Without changing a single character, copy every record below.

____ Excerpted data

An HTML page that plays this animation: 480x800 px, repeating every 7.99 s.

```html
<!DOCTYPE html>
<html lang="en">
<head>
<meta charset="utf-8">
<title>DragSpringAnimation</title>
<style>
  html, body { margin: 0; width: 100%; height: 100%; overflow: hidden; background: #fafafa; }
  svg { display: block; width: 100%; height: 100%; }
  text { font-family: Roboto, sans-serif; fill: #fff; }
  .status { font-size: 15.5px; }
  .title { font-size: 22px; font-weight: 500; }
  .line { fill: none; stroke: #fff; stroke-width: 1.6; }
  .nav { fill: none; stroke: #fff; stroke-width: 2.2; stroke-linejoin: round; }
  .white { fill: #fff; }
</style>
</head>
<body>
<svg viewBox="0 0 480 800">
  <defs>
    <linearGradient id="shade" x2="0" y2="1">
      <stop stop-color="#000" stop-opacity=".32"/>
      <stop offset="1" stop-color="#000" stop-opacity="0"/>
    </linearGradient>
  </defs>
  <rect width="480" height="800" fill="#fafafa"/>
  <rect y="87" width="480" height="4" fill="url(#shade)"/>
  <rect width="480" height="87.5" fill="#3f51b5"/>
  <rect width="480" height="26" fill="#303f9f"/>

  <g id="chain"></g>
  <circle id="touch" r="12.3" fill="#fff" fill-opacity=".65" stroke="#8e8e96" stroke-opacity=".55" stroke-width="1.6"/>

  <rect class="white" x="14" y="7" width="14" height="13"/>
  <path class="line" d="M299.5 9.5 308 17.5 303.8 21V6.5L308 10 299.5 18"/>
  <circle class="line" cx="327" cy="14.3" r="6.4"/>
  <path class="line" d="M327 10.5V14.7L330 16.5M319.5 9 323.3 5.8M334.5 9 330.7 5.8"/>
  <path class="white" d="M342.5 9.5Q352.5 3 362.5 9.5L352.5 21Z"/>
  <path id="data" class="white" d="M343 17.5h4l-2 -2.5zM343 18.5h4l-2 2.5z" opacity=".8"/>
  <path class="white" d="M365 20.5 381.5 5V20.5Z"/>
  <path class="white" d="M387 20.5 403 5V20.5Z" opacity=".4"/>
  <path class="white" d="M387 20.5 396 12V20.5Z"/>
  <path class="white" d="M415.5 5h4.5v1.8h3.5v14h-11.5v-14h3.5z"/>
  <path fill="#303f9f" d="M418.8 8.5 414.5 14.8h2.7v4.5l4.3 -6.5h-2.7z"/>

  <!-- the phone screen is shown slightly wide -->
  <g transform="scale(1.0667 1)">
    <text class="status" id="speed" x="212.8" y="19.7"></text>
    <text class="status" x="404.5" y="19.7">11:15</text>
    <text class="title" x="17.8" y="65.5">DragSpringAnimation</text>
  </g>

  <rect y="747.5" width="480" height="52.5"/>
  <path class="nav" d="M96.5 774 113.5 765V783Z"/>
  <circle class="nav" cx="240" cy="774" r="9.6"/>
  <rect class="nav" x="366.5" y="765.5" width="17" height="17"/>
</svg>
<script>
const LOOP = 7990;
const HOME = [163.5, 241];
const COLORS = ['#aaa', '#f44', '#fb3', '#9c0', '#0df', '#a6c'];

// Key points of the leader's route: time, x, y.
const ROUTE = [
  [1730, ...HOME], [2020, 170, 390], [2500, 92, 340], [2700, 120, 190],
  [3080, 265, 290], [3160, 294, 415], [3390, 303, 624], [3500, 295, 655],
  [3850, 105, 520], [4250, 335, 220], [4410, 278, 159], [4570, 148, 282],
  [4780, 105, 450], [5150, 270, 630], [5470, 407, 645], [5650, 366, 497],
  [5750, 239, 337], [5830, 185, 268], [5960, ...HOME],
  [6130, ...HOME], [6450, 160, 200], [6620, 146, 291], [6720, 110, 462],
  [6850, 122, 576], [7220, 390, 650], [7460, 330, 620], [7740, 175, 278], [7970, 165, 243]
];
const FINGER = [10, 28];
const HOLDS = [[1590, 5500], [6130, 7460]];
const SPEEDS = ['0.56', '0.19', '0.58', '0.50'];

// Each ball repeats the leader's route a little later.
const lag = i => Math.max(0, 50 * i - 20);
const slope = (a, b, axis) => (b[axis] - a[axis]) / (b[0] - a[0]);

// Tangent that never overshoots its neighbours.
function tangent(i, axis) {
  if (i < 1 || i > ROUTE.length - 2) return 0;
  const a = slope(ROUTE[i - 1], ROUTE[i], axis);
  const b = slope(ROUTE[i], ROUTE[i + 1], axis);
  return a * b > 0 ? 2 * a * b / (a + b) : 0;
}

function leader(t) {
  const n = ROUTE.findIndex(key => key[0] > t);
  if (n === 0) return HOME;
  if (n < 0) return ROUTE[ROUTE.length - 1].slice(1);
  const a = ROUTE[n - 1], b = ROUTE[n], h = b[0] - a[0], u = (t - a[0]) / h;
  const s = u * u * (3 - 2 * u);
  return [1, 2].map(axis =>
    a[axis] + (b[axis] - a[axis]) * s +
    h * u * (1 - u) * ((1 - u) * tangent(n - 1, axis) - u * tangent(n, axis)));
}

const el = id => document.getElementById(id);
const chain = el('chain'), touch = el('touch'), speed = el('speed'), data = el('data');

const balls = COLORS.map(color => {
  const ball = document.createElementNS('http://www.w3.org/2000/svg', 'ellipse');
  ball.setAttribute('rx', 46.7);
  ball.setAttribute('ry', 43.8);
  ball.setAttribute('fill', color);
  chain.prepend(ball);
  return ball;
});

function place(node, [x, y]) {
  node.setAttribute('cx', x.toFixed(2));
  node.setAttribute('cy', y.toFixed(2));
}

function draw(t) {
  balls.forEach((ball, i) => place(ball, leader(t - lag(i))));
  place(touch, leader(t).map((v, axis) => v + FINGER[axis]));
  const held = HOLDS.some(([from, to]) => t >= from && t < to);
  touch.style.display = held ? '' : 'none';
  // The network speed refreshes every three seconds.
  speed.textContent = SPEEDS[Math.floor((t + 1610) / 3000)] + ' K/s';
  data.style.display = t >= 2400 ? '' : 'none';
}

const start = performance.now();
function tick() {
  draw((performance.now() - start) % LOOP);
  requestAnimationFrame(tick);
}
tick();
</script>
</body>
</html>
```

________

Worked solution:
An HTML page that plays this animation: 480x800 px, repeating every 7.99 s.

```html
<!DOCTYPE html>
<html lang="en">
<head>
<meta charset="utf-8">
<title>DragSpringAnimation</title>
<style>
  html, body { margin: 0; width: 100%; height: 100%; overflow: hidden; background: #fafafa; }
  svg { display: block; width: 100%; height: 100%; }
  text { font-family: Roboto, sans-serif; fill: #fff; }
  .status { font-size: 15.5px; }
  .title { font-size: 22px; font-weight: 500; }
  .line { fill: none; stroke: #fff; stroke-width: 1.6; }
  .nav { fill: none; stroke: #fff; stroke-width: 2.2; stroke-linejoin: round; }
  .white { fill: #fff; }
</style>
</head>
<body>
<svg viewBox="0 0 480 800">
  <defs>
    <linearGradient id="shade" x2="0" y2="1">
      <stop stop-color="#000" stop-opacity=".32"/>
      <stop offset="1" stop-color="#000" stop-opacity="0"/>
    </linearGradient>
  </defs>
  <rect width="480" height="800" fill="#fafafa"/>
  <rect y="87" width="480" height="4" fill="url(#shade)"/>
  <rect width="480" height="87.5" fill="#3f51b5"/>
  <rect width="480" height="26" fill="#303f9f"/>

  <g id="chain"></g>
  <circle id="touch" r="12.3" fill="#fff" fill-opacity=".65" stroke="#8e8e96" stroke-opacity=".55" stroke-width="1.6"/>

  <rect class="white" x="14" y="7" width="14" height="13"/>
  <path class="line" d="M299.5 9.5 308 17.5 303.8 21V6.5L308 10 299.5 18"/>
  <circle class="line" cx="327" cy="14.3" r="6.4"/>
  <path class="line" d="M327 10.5V14.7L330 16.5M319.5 9 323.3 5.8M334.5 9 330.7 5.8"/>
  <path class="white" d="M342.5 9.5Q352.5 3 362.5 9.5L352.5 21Z"/>
  <path id="data" class="white" d="M343 17.5h4l-2 -2.5zM343 18.5h4l-2 2.5z" opacity=".8"/>
  <path class="white" d="M365 20.5 381.5 5V20.5Z"/>
  <path class="white" d="M387 20.5 403 5V20.5Z" opacity=".4"/>
  <path class="white" d="M387 20.5 396 12V20.5Z"/>
  <path class="white" d="M415.5 5h4.5v1.8h3.5v14h-11.5v-14h3.5z"/>
  <path fill="#303f9f" d="M418.8 8.5 414.5 14.8h2.7v4.5l4.3 -6.5h-2.7z"/>

  <!-- the phone screen is shown slightly wide -->
  <g transform="scale(1.0667 1)">
    <text class="status" id="speed" x="212.8" y="19.7"></text>
    <text class="status" x="404.5" y="19.7">11:15</text>
    <text class="title" x="17.8" y="65.5">DragSpringAnimation</text>
  </g>

  <rect y="747.5" width="480" height="52.5"/>
  <path class="nav" d="M96.5 774 113.5 765V783Z"/>
  <circle class="nav" cx="240" cy="774" r="9.6"/>
  <rect class="nav" x="366.5" y="765.5" width="17" height="17"/>
</svg>
<script>
const LOOP = 7990;
const HOME = [163.5, 241];
const COLORS = ['#aaa', '#f44', '#fb3', '#9c0', '#0df', '#a6c'];

// Key points of the leader's route: time, x, y.
const ROUTE = [
  [1730, ...HOME], [2020, 170, 390], [2500, 92, 340], [2700, 120, 190],
  [3080, 265, 290], [3160, 294, 415], [3390, 303, 624], [3500, 295, 655],
  [3850, 105, 520], [4250, 335, 220], [4410, 278, 159], [4570, 148, 282],
  [4780, 105, 450], [5150, 270, 630], [5470, 407, 645], [5650, 366, 497],
  [5750, 239, 337], [5830, 185, 268], [5960, ...HOME],
  [6130, ...HOME], [6450, 160, 200], [6620, 146, 291], [6720, 110, 462],
  [6850, 122, 576], [7220, 390, 650], [7460, 330, 620], [7740, 175, 278], [7970, 165, 243]
];
const FINGER = [10, 28];
const HOLDS = [[1590, 5500], [6130, 7460]];
const SPEEDS = ['0.56', '0.19', '0.58', '0.50'];

// Each ball repeats the leader's route a little later.
const lag = i => Math.max(0, 50 * i - 20);
const slope = (a, b, axis) => (b[axis] - a[axis]) / (b[0] - a[0]);

// Tangent that never overshoots its neighbours.
function tangent(i, axis) {
  if (i < 1 || i > ROUTE.length - 2) return 0;
  const a = slope(ROUTE[i - 1], ROUTE[i], axis);
  const b = slope(ROUTE[i], ROUTE[i + 1], axis);
  return a * b > 0 ? 2 * a * b / (a + b) : 0;
}

function leader(t) {
  const n = ROUTE.findIndex(key => key[0] > t);
  if (n === 0) return HOME;
  if (n < 0) return ROUTE[ROUTE.length - 1].slice(1);
  const a = ROUTE[n - 1], b = ROUTE[n], h = b[0] - a[0], u = (t - a[0]) / h;
  const s = u * u * (3 - 2 * u);
  return [1, 2].map(axis =>
    a[axis] + (b[axis] - a[axis]) * s +
    h * u * (1 - u) * ((1 - u) * tangent(n - 1, axis) - u * tangent(n, axis)));
}

const el = id => document.getElementById(id);
const chain = el('chain'), touch = el('touch'), speed = el('speed'), data = el('data');

const balls = COLORS.map(color => {
  const ball = document.createElementNS('http://www.w3.org/2000/svg', 'ellipse');
  ball.setAttribute('rx', 46.7);
  ball.setAttribute('ry', 43.8);
  ball.setAttribute('fill', color);
  chain.prepend(ball);
  return ball;
});

function place(node, [x, y]) {
  node.setAttribute('cx', x.toFixed(2));
  node.setAttribute('cy', y.toFixed(2));
}

function draw(t) {
  balls.forEach((ball, i) => place(ball, leader(t - lag(i))));
  place(touch, leader(t).map((v, axis) => v + FINGER[axis]));
  const held = HOLDS.some(([from, to]) => t >= from && t < to);
  touch.style.display = held ? '' : 'none';
  // The network speed refreshes every three seconds.
  speed.textContent = SPEEDS[Math.floor((t + 1610) / 3000)] + ' K/s';
  data.style.display = t >= 2400 ? '' : 'none';
}

const start = performance.now();
function tick() {
  draw((performance.now() - start) % LOOP);
  requestAnimationFrame(tick);
}
tick();
</script>
</body>
</html>
```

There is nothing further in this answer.